What do you get when you take a relatively inexperienced director, a recovering train wreck of an actor and an under-the-radar superhero?
$585 million at the box office, glowing reviews and a career renaissance, that's what.
So what do you do for an encore?
U.S. & World
The day's top national and international news.
In 2008, when the first "Iron Man" film headed into theaters, few expected it to create the tidal wave of success which followed. Two years later, the hottest commodity on the block, Robert Downey Jr., is back as Iron Man/Tony Stark with some familiar faces and a few new playmates in tow, including director Jon Favreau with an expanded role as Stark's chauffeur Happy Hogan, Gwyneth Paltrow as his long-suffering assistant and love interest Pepper Potts, Don Cheadle, Terrence Howard's well publicized replacement, in the role of James Rhodes, Mickey Rourke taking up the resident baddy role of Ivan Vanko/Whiplash, Sam Rockwell as Justin Hammer and Scarlett Johansson as Black Widow.
Phew. Overwhelmed? Apparently so were the filmmakers.
Whether the problem was a lack of focus or your typical sophomore slump, "Iron Man 2" is the tired, rusty, older sibling of its gleaming predecessor.
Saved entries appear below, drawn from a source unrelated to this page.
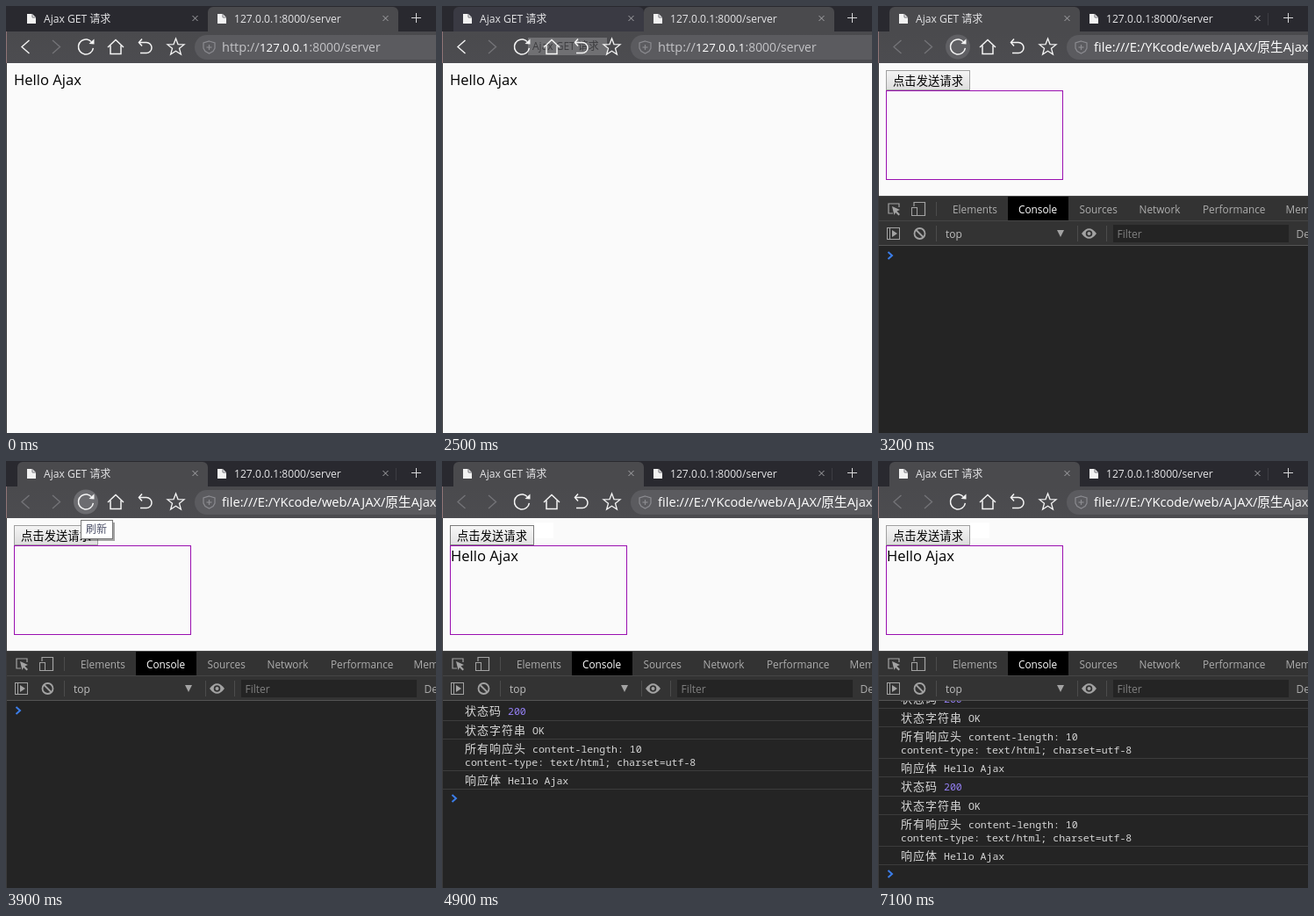
These frames come from a looping animation (490x486 px, 8200 ms). An HTML page with a canvas:

```html
<!DOCTYPE html>
<html lang="zh">
<head>
<meta charset="utf-8">
<title>Ajax GET</title>
<style>
html, body { margin: 0; width: 100%; height: 100%; overflow: hidden; background: #fafafa; }
canvas { display: block; }
</style>
</head>
<body>
<canvas id="stage" width="490" height="486"></canvas>
<script>
const ctx = document.getElementById('stage').getContext('2d');
const LOOP = 8200;
const UI = '"Open Sans", "Noto Sans CJK SC", "Noto Sans CJK", sans-serif';
const MONO = '"Noto Sans Mono", "DejaVu Sans Mono", monospace';

const clamp = v => Math.max(0, Math.min(1, v));
const within = (t, a, b) => t >= a && t < b;
// fades in over three ticks from a, out over two ticks from b
const fade = (t, a, b) => clamp((t - a + 100) / 300) * (1 - clamp((t - b + 100) / 200));

function box(x, y, w, h, fill) {
  ctx.fillStyle = fill;
  ctx.fillRect(x, y, w, h);
}

function frame(x, y, w, h, color) {
  ctx.strokeStyle = color;
  ctx.lineWidth = 1;
  ctx.strokeRect(x + 0.5, y + 0.5, w - 1, h - 1);
}

function label(s, x, y, color, size = 12, family = UI, weight = 400) {
  ctx.font = `${weight} ${size}px ${family}`;
  ctx.fillStyle = color;
  ctx.fillText(s, x, y);
}

function line(points, color, width = 1.5, close = false) {
  ctx.beginPath();
  points.forEach(([x, y]) => ctx.lineTo(x, y));
  if (close) ctx.closePath();
  ctx.strokeStyle = color;
  ctx.lineWidth = width;
  ctx.stroke();
}

function poly(points, color) {
  ctx.beginPath();
  points.forEach(([x, y]) => ctx.lineTo(x, y));
  ctx.fillStyle = color;
  ctx.fill();
}

function disc(x, y, r, color) {
  ctx.beginPath();
  ctx.arc(x, y, r, 0, 7);
  ctx.fillStyle = color;
  ctx.fill();
}

function arc(x, y, r, from, to, color, width = 1.5) {
  ctx.beginPath();
  ctx.arc(x, y, r, from, to);
  ctx.strokeStyle = color;
  ctx.lineWidth = width;
  ctx.stroke();
}

function round(x, y, w, h, r, color) {
  ctx.beginPath();
  ctx.roundRect(x, y, w, h, r);
  ctx.fillStyle = color;
  ctx.fill();
}

function shade(y0, y1, from, to) {
  const g = ctx.createLinearGradient(0, y0, 0, y1);
  g.addColorStop(0, from);
  g.addColorStop(1, to);
  return g;
}

function tab(x, title, active, hover) {
  if (active) round(x, 1, 217, 29, [6, 6, 0, 0], '#4a4a4d');
  else if (hover) {
    ctx.globalAlpha = hover;
    round(x, 1, 217, 28, [6, 6, 0, 0], '#3a3a43');
    ctx.globalAlpha = 1;
  }
  const ix = x + 11;
  poly([[ix, 9], [ix + 6, 9], [ix + 10, 13], [ix + 10, 20], [ix, 20]], '#f2f2f2');
  line([[ix + 6, 9], [ix + 6, 13], [ix + 10, 13]], '#77777c', 1);
  label(title, x + 30, 19, '#e4e4e6', 12.1, UI, 500);
  const cx = x + 202.5;
  line([[cx - 3, 11], [cx + 3, 17]], '#a5a5a8', 1);
  line([[cx + 3, 11], [cx - 3, 17]], '#a5a5a8', 1);
}

function reload(turn, dim) {
  ctx.save();
  ctx.translate(91, 46.5);
  ctx.rotate(turn);
  ctx.globalAlpha = dim ? 0.65 : 1;
  arc(0, 0, dim ? 7.5 : 8.5, 0.15, 5.5, '#f4f4f4');
  poly([[9.5, -9], [9.5, -3], [3.5, -3.5]], '#f4f4f4');
  ctx.restore();
}

function star(x, y) {
  const pts = Array.from({ length: 10 }, (_, i) => {
    const r = i % 2 ? 4.2 : 10, a = i * Math.PI / 5 - Math.PI / 2;
    return [x + r * Math.cos(a), y + r * Math.sin(a)];
  });
  line(pts, '#f4f4f4', 1.3, true);
}

function toolbar(t, local) {
  const white = '#f4f4f4', off = '#737377';
  box(0, 29, 490, 36, shade(29, 65, '#4a4a4d', '#4c4c50'));

  if (within(t, 2500, 2700)) {
    box(98, 36, 90, 20, local ? '#5d5d60' : '#707073');
    label('Ajax GET 请求', 103, 50, local ? '#38383b' : '#3c3c3f');
  }

  const hover = Math.max(fade(t, 900, 1800), fade(t, 2900, 4000));
  if (hover) {
    ctx.globalAlpha = hover;
    disc(91, 46.5, 14, within(t, 3200, 3400) ? '#606064' : '#6c6c70');
    ctx.globalAlpha = 1;
  }

  line([[26.5, 39], [18, 46.5], [26.5, 54]], local ? off : white, 1.4);
  line([[53, 39], [61.5, 46.5], [53, 54]], off, 1.4);
  const spin = within(t, 1400, 1700);
  reload(spin ? (t - 1300) / 100 * Math.PI / 2 : 0, spin);
  line([[116, 47], [125, 38.5], [134, 47]], white);
  line([[119, 45], [119, 54.5], [131, 54.5], [131, 45]], white);

  line([[155, 37.5], [151.5, 41.5], [155, 45.5]], white);
  line([[152, 41.5], [160, 41.5]], white);
  arc(160, 47.5, 6, -Math.PI / 2, Math.PI / 2, white);
  line([[160, 53.5], [153, 53.5]], white);
  star(193.5, 47);

  round(215, 33, 290, 28, 14, '#5b5b5f');
  line([[231.5, 40], [238, 42], [238, 48], [236, 51.5], [231.5, 54],
        [227, 51.5], [225, 48], [225, 42]], '#8b8b90', 1.2, true);
  line([[231.5, 44], [231.5, 50]], '#8b8b90', 1.2);
  line([[228.5, 47], [234.5, 47]], '#8b8b90', 1.2);

  if (local) label('file:///E:/YKcode/web/AJAX/原生Ajax', 246, 52, '#fff', 14.7, UI, 500);
  else {
    label('http://', 246, 52, '#c3c3c6', 14.6);
    label('127.0.0.1', 289, 52, '#fff', 13.3, UI, 500);
    label(':8000/server', 345.5, 52, '#c3c3c6', 13.9);
  }
}

function chrome(t, local) {
  box(0, 0, 490, 29, '#29292f');
  tab(13, 'Ajax GET 请求', local, clamp((t - 1800) / 200));
  tab(230, '127.0.0.1:8000/server', !local, 0);
  if (local) box(444, 8, 1, 14, '#3d3d43');
  line([[462, 13.5], [473, 13.5]], '#d8d8da', 1);
  line([[467.5, 8], [467.5, 19]], '#d8d8da', 1);
  toolbar(t, local);
}

function button(t) {
  const down = within(t, 4800, 4900) || within(t, 6200, 6300);
  const over = within(t, 4500, 7100);
  const fill = down ? shade(73, 96, '#d8d8d8', '#eeeeee')
    : over ? shade(73, 96, '#f8f8f8', '#e2e2e2') : shade(73, 96, '#f5f5f5', '#dddddd');
  box(9, 73, 96, 23, fill);
  frame(9, 73, 96, 23, over ? '#7c7c7c' : '#a0a0a0');
  label('点击发送请求', 17, 90, '#000', 13.33);
}

function tip(t) {
  ctx.globalAlpha = 1 - clamp((t - 4000) / 400);
  box(88, 70, 36, 21, 'rgba(0,0,0,.35)');
  box(85, 67, 37, 22, '#fff');
  frame(85, 67, 37, 22, '#767676');
  label('刷新', 91, 82, '#4c5068');
  ctx.globalAlpha = 1;
}

function row(y, head, body, color = '#d6d6d6') {
  ctx.letterSpacing = '1px';
  label(head, 26, y, '#d6d6d6', 13);
  ctx.letterSpacing = '0px';
  label(body, 33 + 14 * head.length, y, color, 11.55, MONO, 500);
}

function batch(y) {
  row(y + 17, '状态码', '200', '#9580f5');
  row(y + 39, '状态字符串', 'OK');
  row(y + 60, '所有响应头', 'content-length: 10');
  label('content-type: text/html; charset=utf-8', 26, y + 75, '#d6d6d6', 11.55, MONO, 500);
  row(y + 96, '响应体', 'Hello Ajax');
  for (const d of [23, 44, 80, 101]) box(1, y + d, 489, 1, '#3c3c3c');
}

function log(count) {
  box(0, 273, 490, 213, '#242424');
  ctx.save();
  ctx.beginPath();
  ctx.rect(0, 273, 490, 213);
  ctx.clip();
  const top = count > 1 ? 258 : 272;
  for (let i = 0; i < count; i++) batch(top + i * 100);
  const y = top + count * 100 + 12;
  line([[11.5, y - 4], [16, y], [11.5, y + 4]], '#3b7de8', 2);
  ctx.restore();
}

function devtools(count) {
  const icon = '#a3a3a3', text = '#adadad';
  box(0, 216, 490, 57, '#333333');
  box(0, 216, 490, 1, '#484848');
  box(0, 244, 490, 1, '#454545');
  box(0, 272, 490, 1, '#545454');
  box(148, 217, 69, 27, '#000');

  line([[17, 236], [12, 236], [12, 225], [24, 225], [24, 229]], icon, 1.2);
  poly([[16, 228], [25, 232], [21.5, 233.5], [25, 237], [23.5, 238.5], [20, 235], [18.5, 238]], icon);
  line([[41, 228], [41, 223.5], [53.5, 223.5], [53.5, 238.5], [45, 238.5]], icon, 1.2);
  frame(38, 229, 7, 10, icon);
  box(66, 223, 1, 16, '#4c4c4c');

  [['Elements', 85], ['Console', 160], ['Sources', 229.5], ['Network', 297.5],
   ['Performance', 370], ['Memory', 464.5]]
    .forEach(([s, x]) => label(s, x, 236, s === 'Console' ? '#fff' : text, 11.8));

  frame(10, 252, 15, 14, icon);
  box(13, 252, 1, 14, icon);
  poly([[16, 255], [22, 259], [16, 263]], icon);
  arc(47.5, 259, 6, 0, 7, icon, 1.8);
  line([[43.5, 255], [51.5, 263]], icon, 1.8);
  for (const x of [66, 227, 260]) box(x, 250, 1, 18, '#4c4c4c');
  label('top', 77, 264, '#bdbdbd');
  poly([[204, 255], [212, 255], [208, 263]], icon);

  ctx.beginPath();
  ctx.moveTo(232, 259);
  ctx.quadraticCurveTo(240.5, 247.5, 249, 259);
  ctx.quadraticCurveTo(240.5, 270.5, 232, 259);
  ctx.fillStyle = icon;
  ctx.fill();
  disc(240.5, 259, 3.8, '#333');
  disc(240.5, 259, 2, icon);

  box(268, 249, 200, 20, '#242424');
  label('Filter', 272.5, 264, '#808080');
  label('Default levels', 476.5, 264, text);
  log(count);
}

function draw(t) {
  const local = t >= 2600;
  const count = t >= 6300 ? 2 : t >= 4900 ? 1 : 0;
  box(0, 0, 490, 486, '#fafafa');
  chrome(t, local);
  if (local) {
    if (t >= 4400) box(105, 70, 22, 18, '#fff');
    button(t);
    frame(9, 96, 202, 102, '#9a10b0');
    if (count) label('Hello Ajax', 10, 114, '#000', 16.6);
    devtools(count);
    if (within(t, 3900, 4400)) tip(t);
  } else {
    label('Hello Ajax', 9, 90, '#000', 16.6);
  }
  box(0, 29, 1, 36, '#8f7476');
  box(0, 65, 1, 421, '#3a3a3c');
}

const start = performance.now();
function tick() {
  const t = (performance.now() - start) % LOOP;
  draw(Math.floor(t / 100) * 100);
  requestAnimationFrame(tick);
}
tick();
</script>
</body>
</html>
```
It could be argued that the first "Iron Man" was so spectacular and unexpected, it's an impossible act to follow. Or, it might be that the production crumbled under its own hype. Whatever the reason, "Iron Man 2" fails to recreate the boisterous, combustible surge audiences were expecting.
Actor-turned-writer Justin Theroux, who co-wrote "Tropic Thunder," lost the fun this time around, filling the sequel with too many building montages and not enough of RDJ's riffing. Not that Downey Jr. can do any wrong, but you wonder if the best bits of his performance might have been left for the DVD special features. Meanwhile Rockwell, a chronically underrated actor, is the film's secret weapon, subtlety drawing humor from even his briefest moments on screen.
It's not that "Iron Man 2" is a bad movie, it's simply a "good enough" movie to kick off summer blockbuster season with a few cheap thrills. Fans were hoping for a lot more.